Stored data entries:
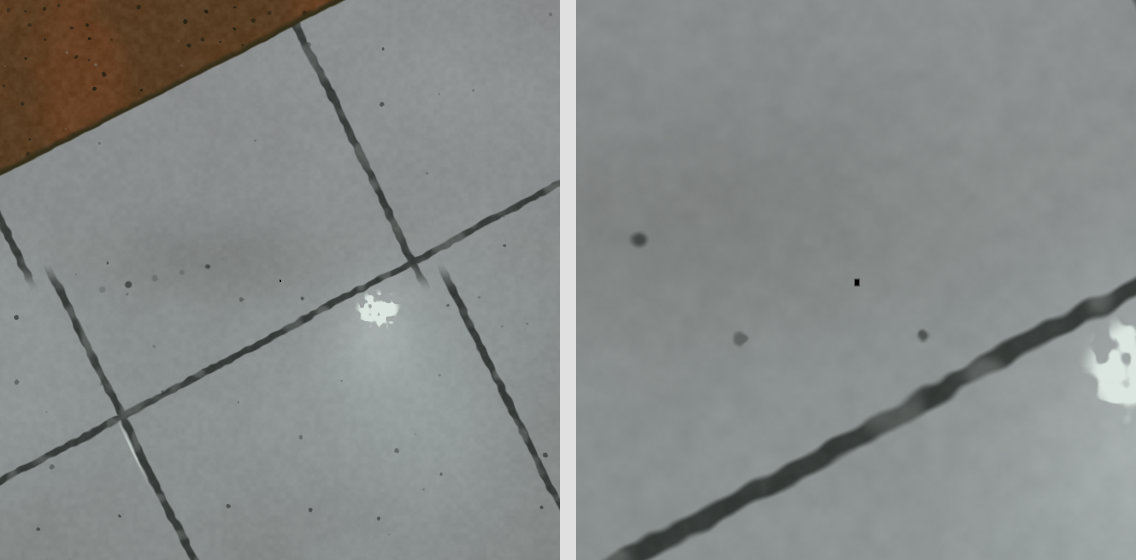
Left, the full canvas; right, a detail of the centre.
Reproduce this texture procedurally as a three.js fragment shader.

```glsl
// Slanted pale floor tiles with dark grout, a shifted seam, glare and a brown speckled border.
varying vec2 vUv;

const vec3 TILE_GREY = vec3(0.515, 0.535, 0.53);
const vec3 TILE_LIGHT = vec3(0.575, 0.605, 0.60);
const vec3 GROUT = vec3(0.20, 0.22, 0.21);
const vec3 GROUT_WORN = vec3(0.33, 0.35, 0.34);
const vec3 BROWN = vec3(0.34, 0.24, 0.14);
const vec3 BROWN_WARM = vec3(0.40, 0.25, 0.14);
const vec3 EDGE_SHADOW = vec3(0.20, 0.18, 0.10);
const vec3 GLARE = vec3(0.86, 0.90, 0.88);

const vec2 CROSSING = vec2(0.219, 0.2565); // where a column meets the row
const float ROW_SLOPE = 0.5326;
const float COLUMN_LEAN = 0.494;           // sideways run per unit of height
const float COLUMN_PERIOD = 0.70;          // measured across the canvas
const float COLUMN_HALF_WIDTH = 0.0066;
const float ROW_HALF_WIDTH = 0.0058;
const float SEAM_SHIFT = 0.0456;           // columns jump sideways above the seam
const vec2 SEAM = vec2(0.475, 0.535);
const float BORDER_HEIGHT = 0.685;
const float BORDER_SLOPE = 0.511;
const vec2 GLARE_CENTER = vec2(0.675, 0.446);
const float SOFT = 0.0022;

float hash(vec2 p) {
  vec3 q = fract(p.xyx * vec3(0.1031, 0.1030, 0.0973));
  q += dot(q, q.yzx + 33.33);
  return fract((q.x + q.y) * q.z);
}

float noise(vec2 p) {
  vec2 i = floor(p), f = fract(p);
  f = f * f * (3.0 - 2.0 * f);
  return mix(mix(hash(i), hash(i + vec2(1.0, 0.0)), f.x),
             mix(hash(i + vec2(0.0, 1.0)), hash(i + 1.0), f.x), f.y);
}

float fbm(vec2 p) {
  float sum = 0.0, gain = 0.5;
  for (int i = 0; i < 4; i++) {
    sum += gain * noise(p);
    p = p * 2.03 + 17.1;
    gain *= 0.5;
  }
  return sum;
}

float blob(vec2 p, vec2 center, vec2 size) {
  vec2 d = (p - center) / size;
  return exp(-dot(d, d));
}

float stroke(float d, float halfWidth) {
  return 1.0 - smoothstep(halfWidth - SOFT, halfWidth + SOFT, abs(d));
}

// Sparse irregular dots, one candidate per grid cell
float scatter(vec2 p, float cells, float chance, float radius) {
  vec2 id = floor(p * cells) + cells;
  vec2 center = 0.2 + 0.6 * vec2(hash(id + 3.7), hash(id + 8.3));
  float size = radius * (0.5 + 0.7 * hash(id + 21.0));
  float d = length(fract(p * cells) - center) / cells;
  d += 0.002 * (noise(p * 260.0) - 0.5);
  float dotMask = 1.0 - smoothstep(size - 0.0015, size + 0.0015, d);
  return dotMask * step(hash(id), chance) * (0.5 + 0.5 * hash(id + 5.0));
}

// Signed distance to the nearest column joint
float columnDistance(vec2 p, float shift) {
  float c = p.x - CROSSING.x + shift + COLUMN_LEAN * (p.y - CROSSING.y);
  return (fract(c / COLUMN_PERIOD + 0.5) - 0.5) * COLUMN_PERIOD * 0.897;
}

void main() {
  vec2 p = vUv;
  float grain = fbm(p * 95.0) - 0.47;
  float rough = 0.004 * (noise(p * 80.0) - 0.5);
  vec2 wobble = 0.005 * (vec2(noise(p * 11.0), noise(p * 11.0 + 40.0)) - 0.5);

  // Glazed tile: broad light, cloudy stains and fine grain
  float light = 0.22 + 1.1 * (fbm(p * 4.0) - 0.47);
  light += 0.75 * blob(p, vec2(0.69, 0.30), vec2(0.30, 0.24));
  light += 0.45 * blob(p, vec2(0.80, 0.86), vec2(0.25, 0.22));
  light += 0.35 * blob(p, vec2(0.03, 0.42), vec2(0.12, 0.18));
  light -= 0.75 * blob(p, vec2(0.38, 0.53), vec2(0.17, 0.07));
  vec3 color = mix(TILE_GREY, TILE_LIGHT, clamp(light, -0.7, 1.2));
  color += vec3(0.008, -0.004, 0.002) * smoothstep(0.45, 0.75, p.y) + 0.045 * grain;

  // Scattered specks, a short dotted trail and one tiny central mark
  float specks = scatter(p, 8.0, 0.26, 0.0042);
  specks = max(specks, 0.5 * scatter(p + 0.37, 21.0, 0.06, 0.0025));
  for (int i = 0; i < 5; i++) {
    float k = float(i);
    vec2 center = vec2(0.182 + 0.0475 * k, 0.482 + 0.0105 * k);
    float strength = (i == 1 || i == 4) ? 0.9 : 0.3;
    specks = max(specks, strength * stroke(length(p - center) + rough, 0.005));
  }
  color = mix(color, GROUT, 0.85 * specks);
  vec2 mark = abs(p - vec2(0.5006, 0.4985));
  color *= smoothstep(0.0008, 0.002, max(mark.x, mark.y * 0.7));

  // Broken glare with a soft halo
  float glow = blob(p, GLARE_CENTER, vec2(0.038, 0.034));
  float flakes = smoothstep(0.44, 0.60, noise(p * 130.0) * 0.6 + fbm(p * 60.0) * 0.4 + 0.5 * glow - 0.22);
  color += 0.07 * blob(p, GLARE_CENTER - vec2(0.0, 0.04), vec2(0.07, 0.09));
  color = mix(color, GLARE, flakes * smoothstep(0.25, 0.55, glow));

  // Grout: columns cross-fade at the seam, the row runs through
  float upper = smoothstep(SEAM.x, SEAM.y, p.y);
  float lowD = columnDistance(p + wobble, 0.0), highD = columnDistance(p + wobble, SEAM_SHIFT);
  float rowD = (p.y - CROSSING.y - ROW_SLOPE * (p.x - CROSSING.x)) * 0.8826 + wobble.y;
  float glint = stroke(lowD + 0.010, 0.002) * blob(p, vec2(0.24, 0.20), vec2(0.05, 0.045));
  color = mix(color, GLARE, 0.7 * glint);
  float columns = max(stroke(lowD + rough, COLUMN_HALF_WIDTH) * (1.0 - upper),
                      stroke(highD + rough, COLUMN_HALF_WIDTH) * upper);
  float joints = max(columns, stroke(rowD + rough, ROW_HALF_WIDTH));
  vec3 groutColor = mix(GROUT, GROUT_WORN, smoothstep(0.45, 0.85, noise(p * 45.0))) + 0.08 * grain;
  color = mix(color, groutColor, 0.95 * joints);

  // Brown border with pits, pale grit and a shadowed lip
  float borderD = (p.y - BORDER_HEIGHT - BORDER_SLOPE * p.x) * 0.89 + 0.5 * wobble.y;
  vec3 brown = mix(BROWN, BROWN_WARM, smoothstep(0.3, 0.7, fbm(p * 7.0))) + 0.09 * grain;
  brown = mix(brown, EDGE_SHADOW * 0.7, scatter(p, 34.0, 0.30, 0.0036));
  brown = mix(brown, TILE_GREY, 0.45 * scatter(p + 0.53, 38.0, 0.10, 0.002));
  brown = mix(EDGE_SHADOW, brown, smoothstep(0.003, 0.014, borderD + rough));
  color = mix(color, brown, smoothstep(-SOFT, SOFT, borderD + 0.5 * rough));

  gl_FragColor = vec4(clamp(color, 0.0, 1.0), 1.0);
}
```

### WORK TASK
Go through the entries and retype each one exactly, skipping any image.

### EXPECTED OUTPUT
Left, the full canvas; right, a detail of the centre.
Reproduce this texture procedurally as a three.js fragment shader.

```glsl
// Slanted pale floor tiles with dark grout, a shifted seam, glare and a brown speckled border.
varying vec2 vUv;

const vec3 TILE_GREY = vec3(0.515, 0.535, 0.53);
const vec3 TILE_LIGHT = vec3(0.575, 0.605, 0.60);
const vec3 GROUT = vec3(0.20, 0.22, 0.21);
const vec3 GROUT_WORN = vec3(0.33, 0.35, 0.34);
const vec3 BROWN = vec3(0.34, 0.24, 0.14);
const vec3 BROWN_WARM = vec3(0.40, 0.25, 0.14);
const vec3 EDGE_SHADOW = vec3(0.20, 0.18, 0.10);
const vec3 GLARE = vec3(0.86, 0.90, 0.88);

const vec2 CROSSING = vec2(0.219, 0.2565); // where a column meets the row
const float ROW_SLOPE = 0.5326;
const float COLUMN_LEAN = 0.494;           // sideways run per unit of height
const float COLUMN_PERIOD = 0.70;          // measured across the canvas
const float COLUMN_HALF_WIDTH = 0.0066;
const float ROW_HALF_WIDTH = 0.0058;
const float SEAM_SHIFT = 0.0456;           // columns jump sideways above the seam
const vec2 SEAM = vec2(0.475, 0.535);
const float BORDER_HEIGHT = 0.685;
const float BORDER_SLOPE = 0.511;
const vec2 GLARE_CENTER = vec2(0.675, 0.446);
const float SOFT = 0.0022;

float hash(vec2 p) {
  vec3 q = fract(p.xyx * vec3(0.1031, 0.1030, 0.0973));
  q += dot(q, q.yzx + 33.33);
  return fract((q.x + q.y) * q.z);
}

float noise(vec2 p) {
  vec2 i = floor(p), f = fract(p);
  f = f * f * (3.0 - 2.0 * f);
  return mix(mix(hash(i), hash(i + vec2(1.0, 0.0)), f.x),
             mix(hash(i + vec2(0.0, 1.0)), hash(i + 1.0), f.x), f.y);
}

float fbm(vec2 p) {
  float sum = 0.0, gain = 0.5;
  for (int i = 0; i < 4; i++) {
    sum += gain * noise(p);
    p = p * 2.03 + 17.1;
    gain *= 0.5;
  }
  return sum;
}

float blob(vec2 p, vec2 center, vec2 size) {
  vec2 d = (p - center) / size;
  return exp(-dot(d, d));
}

float stroke(float d, float halfWidth) {
  return 1.0 - smoothstep(halfWidth - SOFT, halfWidth + SOFT, abs(d));
}

// Sparse irregular dots, one candidate per grid cell
float scatter(vec2 p, float cells, float chance, float radius) {
  vec2 id = floor(p * cells) + cells;
  vec2 center = 0.2 + 0.6 * vec2(hash(id + 3.7), hash(id + 8.3));
  float size = radius * (0.5 + 0.7 * hash(id + 21.0));
  float d = length(fract(p * cells) - center) / cells;
  d += 0.002 * (noise(p * 260.0) - 0.5);
  float dotMask = 1.0 - smoothstep(size - 0.0015, size + 0.0015, d);
  return dotMask * step(hash(id), chance) * (0.5 + 0.5 * hash(id + 5.0));
}

// Signed distance to the nearest column joint
float columnDistance(vec2 p, float shift) {
  float c = p.x - CROSSING.x + shift + COLUMN_LEAN * (p.y - CROSSING.y);
  return (fract(c / COLUMN_PERIOD + 0.5) - 0.5) * COLUMN_PERIOD * 0.897;
}

void main() {
  vec2 p = vUv;
  float grain = fbm(p * 95.0) - 0.47;
  float rough = 0.004 * (noise(p * 80.0) - 0.5);
  vec2 wobble = 0.005 * (vec2(noise(p * 11.0), noise(p * 11.0 + 40.0)) - 0.5);

  // Glazed tile: broad light, cloudy stains and fine grain
  float light = 0.22 + 1.1 * (fbm(p * 4.0) - 0.47);
  light += 0.75 * blob(p, vec2(0.69, 0.30), vec2(0.30, 0.24));
  light += 0.45 * blob(p, vec2(0.80, 0.86), vec2(0.25, 0.22));
  light += 0.35 * blob(p, vec2(0.03, 0.42), vec2(0.12, 0.18));
  light -= 0.75 * blob(p, vec2(0.38, 0.53), vec2(0.17, 0.07));
  vec3 color = mix(TILE_GREY, TILE_LIGHT, clamp(light, -0.7, 1.2));
  color += vec3(0.008, -0.004, 0.002) * smoothstep(0.45, 0.75, p.y) + 0.045 * grain;

  // Scattered specks, a short dotted trail and one tiny central mark
  float specks = scatter(p, 8.0, 0.26, 0.0042);
  specks = max(specks, 0.5 * scatter(p + 0.37, 21.0, 0.06, 0.0025));
  for (int i = 0; i < 5; i++) {
    float k = float(i);
    vec2 center = vec2(0.182 + 0.0475 * k, 0.482 + 0.0105 * k);
    float strength = (i == 1 || i == 4) ? 0.9 : 0.3;
    specks = max(specks, strength * stroke(length(p - center) + rough, 0.005));
  }
  color = mix(color, GROUT, 0.85 * specks);
  vec2 mark = abs(p - vec2(0.5006, 0.4985));
  color *= smoothstep(0.0008, 0.002, max(mark.x, mark.y * 0.7));

  // Broken glare with a soft halo
  float glow = blob(p, GLARE_CENTER, vec2(0.038, 0.034));
  float flakes = smoothstep(0.44, 0.60, noise(p * 130.0) * 0.6 + fbm(p * 60.0) * 0.4 + 0.5 * glow - 0.22);
  color += 0.07 * blob(p, GLARE_CENTER - vec2(0.0, 0.04), vec2(0.07, 0.09));
  color = mix(color, GLARE, flakes * smoothstep(0.25, 0.55, glow));

  // Grout: columns cross-fade at the seam, the row runs through
  float upper = smoothstep(SEAM.x, SEAM.y, p.y);
  float lowD = columnDistance(p + wobble, 0.0), highD = columnDistance(p + wobble, SEAM_SHIFT);
  float rowD = (p.y - CROSSING.y - ROW_SLOPE * (p.x - CROSSING.x)) * 0.8826 + wobble.y;
  float glint = stroke(lowD + 0.010, 0.002) * blob(p, vec2(0.24, 0.20), vec2(0.05, 0.045));
  color = mix(color, GLARE, 0.7 * glint);
  float columns = max(stroke(lowD + rough, COLUMN_HALF_WIDTH) * (1.0 - upper),
                      stroke(highD + rough, COLUMN_HALF_WIDTH) * upper);
  float joints = max(columns, stroke(rowD + rough, ROW_HALF_WIDTH));
  vec3 groutColor = mix(GROUT, GROUT_WORN, smoothstep(0.45, 0.85, noise(p * 45.0))) + 0.08 * grain;
  color = mix(color, groutColor, 0.95 * joints);

  // Brown border with pits, pale grit and a shadowed lip
  float borderD = (p.y - BORDER_HEIGHT - BORDER_SLOPE * p.x) * 0.89 + 0.5 * wobble.y;
  vec3 brown = mix(BROWN, BROWN_WARM, smoothstep(0.3, 0.7, fbm(p * 7.0))) + 0.09 * grain;
  brown = mix(brown, EDGE_SHADOW * 0.7, scatter(p, 34.0, 0.30, 0.0036));
  brown = mix(brown, TILE_GREY, 0.45 * scatter(p + 0.53, 38.0, 0.10, 0.002));
  brown = mix(EDGE_SHADOW, brown, smoothstep(0.003, 0.014, borderD + rough));
  color = mix(color, brown, smoothstep(-SOFT, SOFT, borderD + 0.5 * rough));

  gl_FragColor = vec4(clamp(color, 0.0, 1.0), 1.0);
}
```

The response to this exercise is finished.